RECORDS FOR THE EXERCISE:
+ + + + +

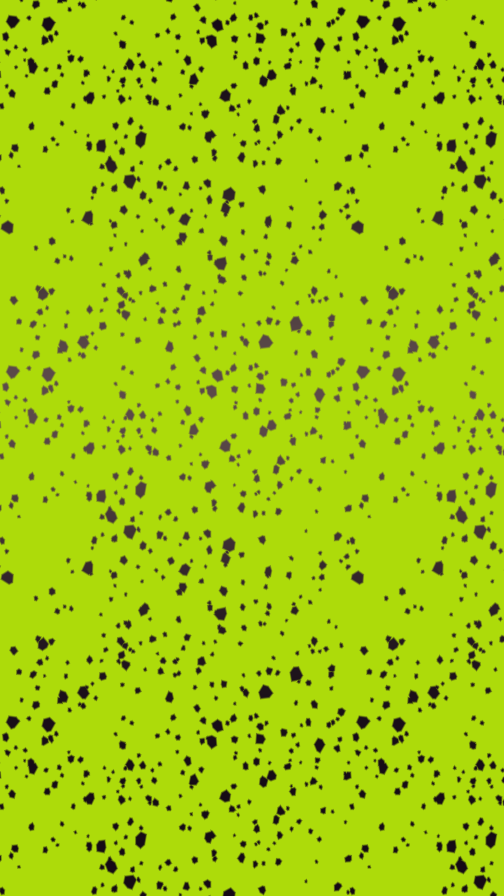
This pattern is drawn by a Shadertoy shader. Its source:

```glsl
// Dark angular flecks scattered over flat lime, on a square tile that repeats.
// Three jittered grids hold coarse, medium and fine grains, thinned by a shared
// density noise; the grain ink fades paler in a soft horizontal band.

const vec3  LIME        = vec3(0.68, 0.86, 0.04);
const vec3  INK_DARK    = vec3(0.08, 0.04, 0.08);
const vec3  INK_PALE    = vec3(0.36, 0.29, 0.29);
const float BAND_CENTRE = 0.56;     // height of the palest ink, 0 to 1
const float BAND_WIDTH  = 0.22;
const float TILE        = 0.695;    // tile side; all lengths in canvas widths
const float EDGE        = 0.0025;   // half width of the soft grain edge
const float STRETCH     = 1.2;      // vertical elongation of grains
const int   PATCHES     = 6;        // density lattice cells per tile
const int   SIDES       = 6;
const float TAU         = 6.28318;

// Integer hash giving three values from 0 to 1.
vec3 hash3(ivec3 cell) {
    uvec3 v = uvec3(cell) * 1664525u + 1013904223u;
    v.x += v.y * v.z; v.y += v.z * v.x; v.z += v.x * v.y;
    v ^= v >> 16u;
    v.x += v.y * v.z; v.y += v.z * v.x; v.z += v.x * v.y;
    return vec3(v >> 8u) / 16777216.0;
}

ivec2 wrapCell(ivec2 cell, int count) {
    return ivec2(mod(vec2(cell) + 0.5, float(count)));
}

float patchValue(ivec2 cell) {
    return hash3(ivec3(wrapCell(cell, PATCHES), 91)).x;
}

// Tileable value noise; uv spans 0 to 1 over one tile.
float density(vec2 uv) {
    vec2 q = uv * float(PATCHES);
    ivec2 c = ivec2(floor(q));
    vec2 f = smoothstep(0.0, 1.0, fract(q));
    return mix(mix(patchValue(c), patchValue(c + ivec2(1, 0)), f.x),
               mix(patchValue(c + ivec2(0, 1)), patchValue(c + ivec2(1, 1)), f.x), f.y);
}

// Signed distance to an irregular convex polygon.
float grainDistance(vec2 p, float radius, ivec3 id) {
    p.y /= STRETCH;
    float d = -1.0;
    float turn = hash3(id + ivec3(0, 0, 40)).x * TAU;
    for (int k = 0; k < SIDES; k++) {
        vec3 h = hash3(id + ivec3(0, 0, 50 + k));
        float a = turn + (float(k) + 0.6 * (h.x - 0.5)) * TAU / float(SIDES);
        d = max(d, dot(p, vec2(cos(a), sin(a))) - radius * mix(0.75, 1.15, h.y));
    }
    return d;
}

// Nearest grain distance in one grid of count x count cells per tile.
float grainLayer(vec2 p, int count, float presence, float rMin, float rMax, int seed) {
    float size = TILE / float(count);
    ivec2 base = ivec2(floor(p / size));
    float d = 1.0;
    for (int j = -1; j <= 1; j++)
    for (int i = -1; i <= 1; i++) {
        ivec2 cell = base + ivec2(i, j);
        ivec3 id = ivec3(wrapCell(cell, count), seed);
        vec3 place = hash3(id);
        vec2 centre = vec2(cell) + place.xy;
        float keep = presence * mix(0.2, 1.8, density(centre / float(count)));
        if (place.z < keep) {
            float r = mix(rMin, rMax, hash3(id + ivec3(0, 0, 30)).y);
            d = min(d, grainDistance(p - centre * size, r, id));
        }
    }
    return d;
}

void mainImage(out vec4 fragColor, in vec2 fragCoord) {
    vec2 p = fragCoord / iResolution.x;
    float height = fragCoord.y / iResolution.y;

    // Coarse, medium and fine grains.
    float d = grainLayer(p, 9, 0.40, 0.0080, 0.0115, 100);
    d = min(d, grainLayer(p, 14, 0.55, 0.0046, 0.0070, 200));
    d = min(d, grainLayer(p, 20, 0.45, 0.0023, 0.0042, 300));

    // Ink colour by height, then soft coverage.
    float band = (height - BAND_CENTRE) / BAND_WIDTH;
    vec3 ink = mix(INK_DARK, INK_PALE, exp(-band * band));
    float soft = max(EDGE, 0.7 / iResolution.x);
    float cover = 1.0 - smoothstep(-soft, soft, d);
    fragColor = vec4(mix(LIME, ink, cover), 1.0);
}
```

+ + + + +

WHAT IS BEING ASKED:
All of the material must be given again exactly, though no picture may appear in the copy.

OUTPUT:
This pattern is drawn by a Shadertoy shader. Its source:

```glsl
// Dark angular flecks scattered over flat lime, on a square tile that repeats.
// Three jittered grids hold coarse, medium and fine grains, thinned by a shared
// density noise; the grain ink fades paler in a soft horizontal band.

const vec3  LIME        = vec3(0.68, 0.86, 0.04);
const vec3  INK_DARK    = vec3(0.08, 0.04, 0.08);
const vec3  INK_PALE    = vec3(0.36, 0.29, 0.29);
const float BAND_CENTRE = 0.56;     // height of the palest ink, 0 to 1
const float BAND_WIDTH  = 0.22;
const float TILE        = 0.695;    // tile side; all lengths in canvas widths
const float EDGE        = 0.0025;   // half width of the soft grain edge
const float STRETCH     = 1.2;      // vertical elongation of grains
const int   PATCHES     = 6;        // density lattice cells per tile
const int   SIDES       = 6;
const float TAU         = 6.28318;

// Integer hash giving three values from 0 to 1.
vec3 hash3(ivec3 cell) {
    uvec3 v = uvec3(cell) * 1664525u + 1013904223u;
    v.x += v.y * v.z; v.y += v.z * v.x; v.z += v.x * v.y;
    v ^= v >> 16u;
    v.x += v.y * v.z; v.y += v.z * v.x; v.z += v.x * v.y;
    return vec3(v >> 8u) / 16777216.0;
}

ivec2 wrapCell(ivec2 cell, int count) {
    return ivec2(mod(vec2(cell) + 0.5, float(count)));
}

float patchValue(ivec2 cell) {
    return hash3(ivec3(wrapCell(cell, PATCHES), 91)).x;
}

// Tileable value noise; uv spans 0 to 1 over one tile.
float density(vec2 uv) {
    vec2 q = uv * float(PATCHES);
    ivec2 c = ivec2(floor(q));
    vec2 f = smoothstep(0.0, 1.0, fract(q));
    return mix(mix(patchValue(c), patchValue(c + ivec2(1, 0)), f.x),
               mix(patchValue(c + ivec2(0, 1)), patchValue(c + ivec2(1, 1)), f.x), f.y);
}

// Signed distance to an irregular convex polygon.
float grainDistance(vec2 p, float radius, ivec3 id) {
    p.y /= STRETCH;
    float d = -1.0;
    float turn = hash3(id + ivec3(0, 0, 40)).x * TAU;
    for (int k = 0; k < SIDES; k++) {
        vec3 h = hash3(id + ivec3(0, 0, 50 + k));
        float a = turn + (float(k) + 0.6 * (h.x - 0.5)) * TAU / float(SIDES);
        d = max(d, dot(p, vec2(cos(a), sin(a))) - radius * mix(0.75, 1.15, h.y));
    }
    return d;
}

// Nearest grain distance in one grid of count x count cells per tile.
float grainLayer(vec2 p, int count, float presence, float rMin, float rMax, int seed) {
    float size = TILE / float(count);
    ivec2 base = ivec2(floor(p / size));
    float d = 1.0;
    for (int j = -1; j <= 1; j++)
    for (int i = -1; i <= 1; i++) {
        ivec2 cell = base + ivec2(i, j);
        ivec3 id = ivec3(wrapCell(cell, count), seed);
        vec3 place = hash3(id);
        vec2 centre = vec2(cell) + place.xy;
        float keep = presence * mix(0.2, 1.8, density(centre / float(count)));
        if (place.z < keep) {
            float r = mix(rMin, rMax, hash3(id + ivec3(0, 0, 30)).y);
            d = min(d, grainDistance(p - centre * size, r, id));
        }
    }
    return d;
}

void mainImage(out vec4 fragColor, in vec2 fragCoord) {
    vec2 p = fragCoord / iResolution.x;
    float height = fragCoord.y / iResolution.y;

    // Coarse, medium and fine grains.
    float d = grainLayer(p, 9, 0.40, 0.0080, 0.0115, 100);
    d = min(d, grainLayer(p, 14, 0.55, 0.0046, 0.0070, 200));
    d = min(d, grainLayer(p, 20, 0.45, 0.0023, 0.0042, 300));

    // Ink colour by height, then soft coverage.
    float band = (height - BAND_CENTRE) / BAND_WIDTH;
    vec3 ink = mix(INK_DARK, INK_PALE, exp(-band * band));
    float soft = max(EDGE, 0.7 / iResolution.x);
    float cover = 1.0 - smoothstep(-soft, soft, d);
    fragColor = vec4(mix(LIME, ink, cover), 1.0);
}
```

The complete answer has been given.